→ Data for this task
######
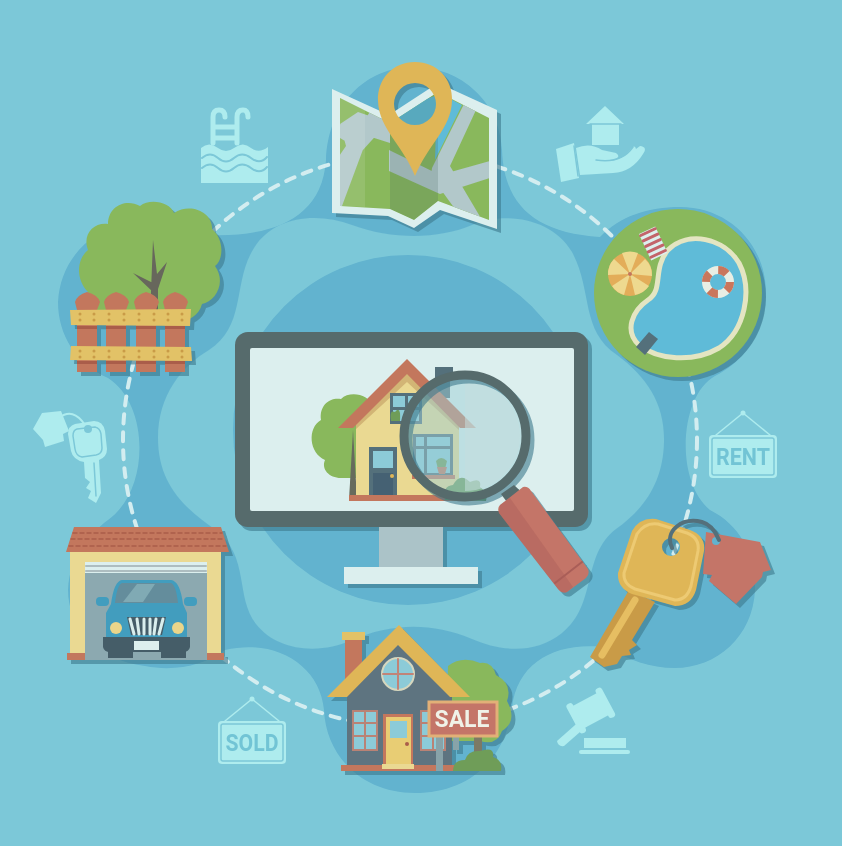
<!DOCTYPE html>
<html lang="en">
<head>
<meta charset="utf-8">
<title>Real estate search</title>
<style>
:root{--sky:#7cc8d8;--sea:#62b3cf;--mist:#aeecee;--ice:#dcefee;--slate:#566b6c;--steel:#b2c8ca;--dark:#54707b;--green:#89b85c;--leaf:#6f9d58;--brick:#c3775d;--red:#c47568;--rust:#aa5d4a;--sand:#ead992;--gold:#dfb657;--amber:#c99b47;--pool:#5fbbd8;--car:#429dbe;--glass:#8ccbd8}
html,body{margin:0;overflow:hidden;background:var(--sky)}
svg{display:block}
.shadow{filter:drop-shadow(4px 4px 0 rgba(60,120,140,.6))}
.sky{fill:var(--sky)}.sea{fill:var(--sea)}.mist{fill:var(--mist)}.ice{fill:var(--ice)}.slate{fill:var(--slate)}.steel{fill:var(--steel)}.dark{fill:var(--dark)}.green{fill:var(--green)}.leaf{fill:var(--leaf)}.brick{fill:var(--brick)}.red{fill:var(--red)}.rust{fill:var(--rust)}.sand{fill:var(--sand)}.gold{fill:var(--gold)}.amber{fill:var(--amber)}.pool{fill:var(--pool)}.car{fill:var(--car)}.glass{fill:var(--glass)}
.line{fill:none;stroke-linecap:round;stroke-linejoin:round}
.mistline{stroke:var(--mist)}.skyline{stroke:var(--sky)}
text{font-family:Roboto,"Open Sans",sans-serif;font-weight:700;text-anchor:middle}
</style>
</head>
<body>
<svg width="842" height="846" viewBox="0 0 842 846" role="img" aria-label="Real estate search infographic">
<defs>
<g id="picket"><path class="brick" d="M0 10Q2 3 12 0Q23 3 25 10L22 18V80H2V18Z"/><path class="rust" d="M2 34H22V37H2ZM2 69H22V72H2Z"/></g>
<g id="nails" class="amber"><circle cx="80" cy="4" r="1.5"/><circle cx="94" cy="4" r="1.5"/><circle cx="109" cy="4" r="1.5"/><circle cx="124" cy="4" r="1.5"/><circle cx="139" cy="4" r="1.5"/><circle cx="154" cy="4" r="1.5"/><circle cx="168" cy="4" r="1.5"/><circle cx="182" cy="4" r="1.5"/></g>
<g id="hanging-board"><path class="line mistline" stroke-width="1.5" d="M7 24L34 2L61 24"/><circle class="mist" cx="34" cy="2" r="2.5"/><rect class="mist" y="24" width="68" height="43" rx="4"/><rect class="line skyline" x="3" y="27" width="62" height="37" rx="2" stroke-width="1.5"/></g>
<g id="house-window"><rect width="26" height="41" fill="#b98275"/><path class="glass" d="M2 2H12V12H2ZM14 2H24V12H14ZM2 14H12V25H2ZM14 14H24V25H14ZM2 27H12V39H2ZM14 27H24V39H14Z"/></g>
<clipPath id="lens-area"><circle cx="465" cy="436" r="55"/></clipPath>
<clipPath id="map-area"><path d="M340 98L390 123L438 92L489 118V220L438 201L414 220L390 209L340 206Z"/></clipPath>
</defs>

<rect class="sky" width="842" height="846"/>
<g id="backdrop">
<path class="sea" d="M414 67C462 67 500 103 502 150C504 205 535 233 600 237C620 216 648 207 680 207C730 207 766 246 766 293C766 333 744 361 715 376C680 395 674 480 710 510C740 525 756 555 755 590C753 637 716 668 675 668C650 668 628 660 610 648C560 640 517 660 512 708C504 765 464 793 415 793C363 793 326 757 324 710C320 665 275 638 225 650C205 665 175 672 145 666C95 660 68 625 68 590C70 555 88 535 108 520C150 490 150 405 108 378C76 364 58 335 58 302C60 262 88 230 130 222C165 216 192 226 210 235C270 237 322 220 326 160C328 105 365 67 414 67Z"/>
<path class="sky" d="M158 438C158 395 182 366 209 350C247 325 232 283 254 248C274 216 317 212 352 225C392 240 440 239 472 225C505 211 552 218 572 252C593 291 580 330 617 355C648 378 665 405 664 442C663 483 644 509 616 529C581 556 598 604 562 633C534 655 500 651 472 639C430 621 389 624 352 640C319 655 277 651 256 624C235 597 250 557 216 530C182 507 158 482 158 438Z"/>
<circle class="sea" cx="408" cy="430" r="175"/>
<circle class="line" cx="410" cy="440" r="287" stroke="#d3edf0" stroke-width="4" stroke-dasharray="9 9"/>
</g>

<g id="pool-ladder-icon">
<path class="line mistline" stroke-width="5" d="M213 143V117Q213 110 219 110Q225 110 225 117M237 143V117Q237 110 243 110Q248 110 248 117M214 127H237M214 138H237"/>
<path class="mist" d="M201 148Q209 141 218 148Q226 154 234 148Q243 141 251 148Q259 154 268 147V183H201Z"/>
<path class="line skyline" stroke-width="2" d="M202 158Q210 151 218 158T234 158T251 158T267 157M202 168Q210 161 218 168T234 168T251 168T267 167"/>
</g>
<g id="house-in-hand-icon">
<path class="mist" d="M605 106L624 124H619V145H592V124H586ZM556 149L574 143L579 178L561 182ZM576 148Q590 142 602 150L616 153Q622 157 613 160L602 160Q619 163 629 151Q635 143 636 149L640 146Q648 147 643 154Q632 172 613 173L580 175Z"/>
<path class="line skyline" stroke-width="1.5" d="M590 124H621M596 160Q621 164 633 147M574 146L578 176"/>
</g>
<g id="small-keys-icon">
<path class="mist" d="M33 429L42 413L61 411L69 431L63 434L64 441L45 447L43 440Z"/>
<path class="line mistline" stroke-width="2" d="M59 418Q73 407 85 425"/>
<path class="mist" d="M75 424L94 421Q103 421 105 431L107 449Q107 457 99 460L101 493L96 503L88 498L91 491L86 488L90 482L85 478L84 462Q73 460 71 451L68 434Q68 426 75 424Z"/>
<path class="line skyline" stroke-width="1.5" d="M77 429L95 427Q100 428 101 434L102 448Q102 454 96 455L82 457Q76 456 75 449L73 436Q73 430 77 429ZM94 463L96 496"/><circle class="sky" cx="88" cy="429" r="4"/>
</g>
<g id="rent-board" transform="translate(709 411)"><use href="#hanging-board"/><text x="34" y="54" font-size="23" textLength="54" lengthAdjust="spacingAndGlyphs" fill="#72c4d5">RENT</text></g>
<g id="sold-board" transform="translate(218 697)"><use href="#hanging-board"/><text x="34" y="54" font-size="23" textLength="53" lengthAdjust="spacingAndGlyphs" fill="#72c4d5">SOLD</text></g>
<g id="gavel-icon" class="mist"><g transform="rotate(-28 591 711)"><rect x="574" y="698" width="34" height="25"/><rect x="571" y="694" width="7" height="33" rx="3"/><rect x="604" y="694" width="7" height="33" rx="3"/></g><path d="M583 718L588 725L564 746Q558 747 557 741Z"/><path d="M584 738H626V748H584Z"/><rect x="579" y="750" width="51" height="4" rx="2"/></g>

<g id="map" class="shadow">
<path class="ice" d="M332 89L389 115L438 83L497 110V229L440 210L414 228L388 216L332 213Z"/>
<g clip-path="url(#map-area)">
<path class="green" d="M335 90H495V225H335Z"/>
<path class="steel" d="M340 124L358 112L390 123V143L368 136L342 206H324V178L346 146ZM372 108L391 119L362 151L340 138V125L358 132ZM389 150L440 175L490 161V178L440 194L389 171ZM432 168L464 104L476 110L450 166L482 220H463L431 176Z"/>
<path class="pool" d="M437 92L462 105L435 160ZM380 118L410 104L438 95V132L391 125Z"/>
<path d="M390 123L438 92V201L414 220L390 209Z" fill="#3d6254" opacity=".2"/>
<path d="M340 98L365 110V207L340 206Z" fill="#fff" opacity=".1"/>
</g>
<path class="gold" fill-rule="evenodd" d="M415 62C393 62 377 79 378 101C379 129 402 144 415 176C428 144 451 129 452 101C453 79 437 62 415 62ZM415 83A21 21 0 0 1 415 125A21 21 0 0 1 415 83Z"/>
</g>

<g id="garden" class="shadow">
<path class="green" d="M88 250C82 234 94 222 108 224C108 206 126 198 140 206C150 198 170 202 174 213C190 202 213 212 212 229C224 239 224 259 215 266C227 283 215 302 202 304C198 321 175 326 166 317L105 319C88 319 81 304 88 292C76 280 76 260 88 250Z"/>
<path d="M150 318L153 240L157 274L167 262L158 289L158 318ZM153 292L133 273L153 283Z" fill="#67675c"/>
<use href="#picket" x="75" y="292"/><use href="#picket" x="104" y="292"/><use href="#picket" x="134" y="292"/><use href="#picket" x="163" y="292"/>
<path class="sand" d="M70 310L191 309L190 326L71 325ZM71 346L191 347L192 361L70 360Z" style="fill:#e2c267"/>
<use href="#nails" y="310"/><use href="#nails" y="316"/><use href="#nails" y="347"/><use href="#nails" y="353"/>
</g>

<g id="pool" class="shadow">
<circle class="green" cx="678" cy="293" r="84"/>
<path d="M668 250C688 230 724 238 739 263C753 290 745 331 719 348C693 363 658 360 639 345C624 331 632 311 648 300C664 290 652 269 668 250Z" fill="var(--pool)" stroke="#e4e5c2" stroke-width="5"/>
<circle cx="630" cy="274" r="22" fill="#e3ad59"/><path d="M630 274L622 253A22 22 0 0 1 638 253ZM630 274L645 259A22 22 0 0 1 652 276ZM630 274L649 286A22 22 0 0 1 635 295ZM630 274L624 295A22 22 0 0 1 612 286ZM630 274L608 275A22 22 0 0 1 614 259Z" fill="#eed98f"/><circle class="brick" cx="630" cy="274" r="2"/>
<g transform="rotate(-25 653 243)"><rect class="ice" x="644" y="229" width="18" height="29"/><path class="line" stroke="#c3646a" stroke-width="3" d="M645 231H661M645 237H661M645 243H661M645 249H661M645 255H661"/></g>
<circle class="line" cx="718" cy="282" r="12" stroke="#e8eee4" stroke-width="8"/><circle cx="718" cy="282" r="12" fill="none" stroke="#c9765c" stroke-width="8" stroke-dasharray="9.4 9.4"/>
<path class="dark" d="M649 332L658 339L645 355L636 347Z"/>
</g>

<g id="garage" class="shadow">
<path class="sand" d="M70 548H221V660H70Z"/><path d="M85 562H207V660H85Z" fill="#8ca9b0"/><path class="ice" d="M85 562H207V573H85Z"/><path class="line" stroke="#adbdc0" stroke-width="2" d="M86 566H206M86 571H206"/>
<path class="brick" d="M74 527H221L229 552H66Z"/><path class="line" stroke="#aa5d4a" stroke-width="1.5" stroke-dasharray="4 3" d="M73 533H222M71 539H224M69 546H226"/>
<path class="brick" d="M67 653H85V660H67ZM207 653H224V660H207Z"/>
<path d="M108 630H133V658H108ZM161 630H186V658H161Z" fill="#455d68"/>
<path class="car" d="M122 580H171Q180 581 183 604L187 613V643H106V613L111 604Q114 581 122 580Z"/><path d="M122 583H171Q176 585 178 603H115Q117 585 122 583Z" fill="#648d9c"/><path d="M137 584H155L143 602H123Z" fill="#80aab4"/>
<rect class="car" x="96" y="597" width="13" height="9" rx="4"/><rect class="car" x="184" y="597" width="13" height="9" rx="4"/>
<path d="M103 637H190V647Q189 652 183 652H110Q104 652 103 647Z" fill="#455d68"/>
<path d="M127 617H166L162 635H131Z" fill="#455d68"/><path class="line" stroke="#d9eeed" stroke-width="3" d="M130 619L134 634M137 619L139 634M144 619V634M150 619V634M156 619L154 634M163 619L159 634"/>
<circle cx="116" cy="628" r="6" fill="#ead58a"/><circle cx="178" cy="628" r="6" fill="#ead58a"/><rect class="ice" x="134" y="641" width="25" height="9"/>
</g>

<g id="monitor" class="shadow">
<path d="M379 526H443V568H379Z" fill="#abc3c8"/><path class="ice" d="M344 567H478V584H344Z"/>
<rect class="slate" x="235" y="332" width="353" height="195" rx="13"/>
</g>
<rect class="ice" x="250" y="348" width="324" height="163" rx="2"/>
<g id="listed-house">
<path class="green" d="M321 420C319 405 330 397 341 399C350 390 370 395 371 405V478H341C329 478 321 469 325 460C309 453 307 428 321 420Z"/>
<path d="M349 500L353 430L357 500Z" fill="#676b5d"/>
<path class="dark" d="M432 367H453V375H450V398H435V367Z"/>
<path class="sand" d="M356 416L407 369L459 417V496H356Z"/><path d="M407 369L459 417V430L407 382L356 429V416Z" fill="#d2b575"/>
<path class="brick" d="M407 359L476 428H460L407 374L353 428H338ZM349 495H456V501H349Z"/>
<path class="dark" d="M390 393H422V424H390Z"/><path class="glass" d="M393 396H405V407H393ZM408 396H419V407H408ZM393 410H405V421H393ZM408 410H419V421H408Z"/><path class="leaf" d="M391 421Q389 409 395 412Q401 405 400 421Z"/>
<path class="dark" d="M369 447H397V495H369Z"/><path class="glass" d="M373 451H393V468H373Z"/><path d="M373 473H393V495H373Z" fill="#456173"/><circle class="gold" cx="392" cy="476" r="2"/>
<path class="dark" d="M413 434H453V476H413Z"/><path class="glass" d="M416 437H424V446H416ZM427 437H450V446H427ZM416 449H424V473H416ZM427 449H450V473H427Z"/><path class="leaf" d="M436 461Q441 455 447 461L445 469H438Z"/><path class="brick" d="M437 467H447L445 474H439ZM412 475H455V479H412Z"/>
<path class="leaf" d="M445 500Q442 486 453 485Q460 472 470 482Q482 477 480 487Q489 493 486 501Z"/>
</g>
<g id="magnifier">
<circle cx="465" cy="436" r="58" fill="#9fcfd7" opacity=".5"/>
<path d="M465 380A56 56 0 0 1 465 492Z" fill="#c5dfdf" opacity=".55" clip-path="url(#lens-area)"/>
<g class="shadow"><circle cx="465" cy="436" r="61" fill="none" stroke="#566b6c" stroke-width="9"/></g>
<g class="shadow"><path class="slate" d="M501 494L514 485L530 500L515 513Z"/><path class="red" d="M500 505L523 487Q528 486 531 491L588 569Q590 574 586 578L567 592Q562 594 558 589L499 513Q497 508 500 505Z"/><path d="M500 505L510 498L573 587L567 592Q562 594 558 589L499 513Z" fill="#a95e58" opacity=".4"/><path class="line" stroke="#a95e58" stroke-width="2" d="M555 583L582 562"/></g>
</g>

<g id="sale-house" class="shadow">
<path class="green" d="M448 666Q462 655 480 663Q492 661 496 675Q513 684 507 701Q518 721 502 731Q497 746 480 741H446Z"/>
<path class="brick" d="M345 638H362V672L345 691Z"/><path class="sand" d="M342 632H365V640H342Z" style="fill:#e2c267"/>
<path class="dark" d="M347 687L398 641L452 690V768H347Z" style="fill:#5e7480"/>
<path class="gold" d="M399 625L470 697H450L398 645L347 697H327Z"/>
<circle cx="398" cy="674" r="16" fill="var(--glass)" stroke="#d6d7be" stroke-width="2"/><path class="line" stroke="#c18478" stroke-width="2" d="M398 659V689M383 674H413"/>
<use href="#house-window" x="352" y="710"/><use href="#house-window" x="420" y="710"/>
<path class="brick" d="M383 714H413V766H383Z"/><path class="sand" d="M386 717H411V766H386Z" style="fill:#e8cd74"/><path class="glass" d="M390 721H407V738H390Z"/><circle class="rust" cx="407" cy="744" r="2"/>
<path class="brick" d="M341 765H457V771H341Z"/><path class="sand" d="M382 764H414V769H382Z"/>
<path d="M474 716H482V754H474Z" fill="#7c7965"/>
<path class="leaf" d="M453 771Q453 760 465 760Q468 750 480 751Q495 746 493 757Q503 760 501 771Z"/>
<path d="M436 736H443V771H436ZM453 736H459V750H453Z" fill="#88a3a9"/>
<rect x="429" y="702" width="68" height="34" fill="var(--red)" stroke="#e2b077" stroke-width="3"/>
<text x="462" y="727" font-size="23" textLength="55" lengthAdjust="spacingAndGlyphs" fill="#f0f2e8">SALE</text>
</g>

<g id="house-key" class="shadow">
<path class="red" d="M706 532L760 542L771 570L763 572L762 577L736 604L709 581L712 575L703 574Z"/><circle class="sea" cx="716" cy="541" r="4"/>
<path class="amber" d="M629 590L655 602L632 640L637 645L629 650L631 655L622 656L617 664L604 667L590 657Z"/><path class="line" stroke="#e6be62" stroke-width="7" d="M635 600L602 655"/>
<path class="gold" fill-rule="evenodd" d="M656 519L690 530Q706 536 704 551L696 590Q691 606 675 606L632 594Q617 588 618 573L632 531Q640 517 656 519ZM671 538A9 9 0 0 0 671 556A9 9 0 0 0 671 538Z"/>
<path class="line" stroke="#edca73" stroke-width="3" d="M658 524L687 533Q700 538 698 551L691 586Q687 600 675 600L635 589Q623 584 624 573L637 534Q645 522 658 524Z"/>
<path class="line" stroke="#54707b" stroke-width="4" d="M672 548C664 531 682 517 702 522Q713 525 719 540"/>
</g>
</svg>
</body>
</html>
######
→ Exercise requirements
Note every line above where the string "body" shows up, and copy those lines.

→ Task output
html,body{margin:0;overflow:hidden;background:var(--sky)}
<body>
</body>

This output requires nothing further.